Whether I’m playing a mid-sized club, practicing in my bedroom or leading at church, the Tiny Terror has plenty of voice to be heard but retains a decent volume level without the use of sound curtains. Anything larger than a mid-sized club and you’ll need to mic it, but nearly any sound guy would do that to any amp in a larger venue. I leave the volume and gain controls both at about 12 o’clock. To my ear, this is the perfect amount of volume and adds just enough break-up to the tone to get you excited. With PLENTY of gain on top, you could very easily pump the gain up and simply back off on your guitar’s volume to clean up the tone when necessary, or throw a nice overdrive pedal in front of it. Orange describes the tone as a “clean crunch” and I couldn’t agree more. It’s that perfect tube saturation that countless guitarists search for, but rarely find in an amp priced under $1400 (around $550 from most Orange dealers).

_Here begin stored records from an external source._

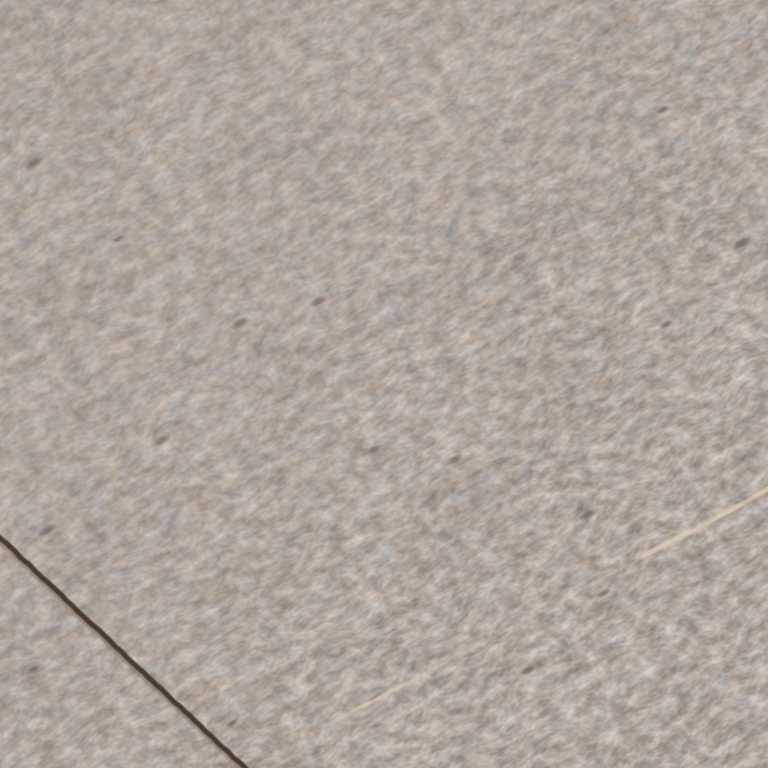
This texture is drawn by a WebGL 1 fragment shader. Its source:

```glsl
precision highp float;
// Weathered pinkish-grey stone paving seen at a slant. Stretched gradient noise
// makes the soft slanting grain, broad noise the mottling; a dark joint,
// a broken pale scratch and a few dark specks are laid over it.

uniform vec2 u_resolution;

const vec3 STONE = vec3(0.690, 0.650, 0.622);
const vec3 JOINT_DARK = vec3(0.25, 0.20, 0.17);
const vec3 JOINT_RIM = vec3(0.55, 0.47, 0.40);
const vec3 SCRATCH_PALE = vec3(0.87, 0.79, 0.70);
const vec3 SPECK_DARK = vec3(0.43, 0.37, 0.36);
const float GRAIN_ANGLE = 0.50;

float hash(vec2 p) {
  return fract(sin(dot(p, vec2(127.1, 311.7))) * 43758.5453);
}

vec2 rotate(vec2 p, float angle) {
  float c = cos(angle), s = sin(angle);
  return vec2(c * p.x + s * p.y, c * p.y - s * p.x);
}

// Dot product of a cell corner's random unit gradient with the offset to it.
float cornerSlope(vec2 cell, vec2 corner, vec2 f) {
  float a = 6.28318 * hash(cell + corner);
  return dot(vec2(cos(a), sin(a)), f - corner);
}

float gradientNoise(vec2 p) {
  vec2 cell = floor(p), f = fract(p);
  vec2 w = f * f * f * (f * (f * 6.0 - 15.0) + 10.0);
  float low = mix(cornerSlope(cell, vec2(0.0), f),
                  cornerSlope(cell, vec2(1.0, 0.0), f), w.x);
  float high = mix(cornerSlope(cell, vec2(0.0, 1.0), f),
                   cornerSlope(cell, vec2(1.0), f), w.x);
  return mix(low, high, w.y);
}

float fractalNoise(vec2 p, float gain) {
  float sum = 0.0, amplitude = 1.0;
  for (int i = 0; i < 3; i++) {
    sum += amplitude * gradientNoise(p);
    p = rotate(p, 0.12) * 1.9 + 17.3;
    amplitude *= gain;
  }
  return sum;
}

// x: position along the segment from 0 to 1, y: signed distance from its line.
vec2 alongAndAcross(vec2 p, vec2 a, vec2 b) {
  vec2 d = b - a;
  float len = length(d);
  return vec2(dot(p - a, d) / (len * len), (d.x * (p.y - a.y) - d.y * (p.x - a.x)) / len);
}

float band(float distanceFromLine, float inner, float outer) {
  return 1.0 - smoothstep(inner, outer, abs(distanceFromLine));
}

// Sparse slanted ellipses, at most one per grid cell.
float specks(vec2 p, float cells, float share) {
  vec2 cell = floor(p * cells);
  vec2 centre = 0.3 + 0.4 * vec2(hash(cell + 3.1), hash(cell + 8.7));
  vec2 q = rotate(fract(p * cells) - centre, GRAIN_ANGLE);
  float size = mix(0.6, 1.1, hash(cell + 5.9));
  float r = length(q / (size * vec2(0.19, 0.08)));
  return step(hash(cell + 1.3), share) * (1.0 - smoothstep(0.2, 1.0, r));
}

vec3 stone(vec2 uv) {
  vec2 warp = vec2(gradientNoise(uv * 11.0), gradientNoise(uv * 11.0 + 40.0));
  vec2 slanted = rotate(uv + 0.010 * warp, GRAIN_ANGLE);
  float grain = fractalNoise(slanted * vec2(37.0, 66.0), 0.75);
  float mottle = fractalNoise(slanted * vec2(5.0, 9.0) + 7.0, 0.6);
  float tint = fractalNoise(slanted * vec2(24.0, 36.0) + 61.0, 0.7);
  float contrast = mix(0.100, 0.150, smoothstep(-0.6, 0.7, uv.x - uv.y));
  vec3 colour = STONE + contrast * grain + 0.030 * mottle;
  return colour + tint * vec3(0.022, -0.003, -0.026);
}

vec3 addScratch(vec3 base, vec2 uv) {
  vec2 s = alongAndAcross(uv, vec2(0.417, 0.050), vec2(1.0, 0.362));
  float wobble = 0.0025 * gradientNoise(vec2(s.x * 14.0, 2.5));
  float breaks = smoothstep(-0.25, 0.25, gradientNoise(vec2(s.x * 22.0, 9.4)));
  float rightPart = smoothstep(0.66, 0.76, s.x);
  float leftPart = smoothstep(0.0, 0.05, s.x) * (1.0 - smoothstep(0.16, 0.30, s.x));
  float middle = 0.30 * smoothstep(0.2, 0.35, s.x);
  float strength = max(max(0.9 * rightPart, 0.65 * leftPart), middle);
  strength *= mix(breaks, 1.0, 0.35 + 0.35 * rightPart);
  float width = mix(0.0035, 0.0052, rightPart);
  return mix(base, SCRATCH_PALE, strength * band(s.y - wobble, 0.0008, width));
}

vec3 addJoint(vec3 base, vec2 uv) {
  vec2 j = alongAndAcross(uv, vec2(0.0, 0.300), vec2(0.319, 0.0));
  float across = j.y + 0.0015 * gradientNoise(vec2(j.x * 30.0, 4.7));
  vec3 colour = mix(base, JOINT_RIM, 0.7 * band(across + 0.0025, 0.002, 0.0075));
  return mix(colour, JOINT_DARK, 0.92 * band(across, 0.0012, 0.0052));
}

void main() {
  vec2 uv = gl_FragCoord.xy / u_resolution;
  vec3 colour = stone(uv);
  colour = mix(colour, SPECK_DARK, 0.65 * specks(uv, 11.0, 0.10));
  colour = addScratch(colour, uv);
  colour = addJoint(colour, uv);
  gl_FragColor = vec4(clamp(colour, 0.0, 1.0), 1.0);
}
```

In the Studio
In the studio, the Tiny Terror simply performs. The single flaw I find with the TT is that it is hard to get a squeaky clean tone out of it. If you’re looking for clean tones turned up to 11 you’re barking up the wrong tree. This amp was specifically designed to breakup early so guitarists could get that wonderful tube crunch at lower volumes. I ran the TT in parallel with a Fender Twin on my last recording in order to pull up clean tones when needed. For rock, blues, pop and even some jazz, the Tiny Terror will stick with and even outperform many of the boutique amps on the market today.
Tiny Terror Variations
A few variations of the Tiny Terror have been added to the lineup including the Tiny Terror Handwired edition, the 2 channel 30 watt Dual Terror and the Dark Terror due for release at the end of May. Whatever your flavor, when you’re looking for a great sounding, affordable, low-wattage amplifier check out the Terror lineup.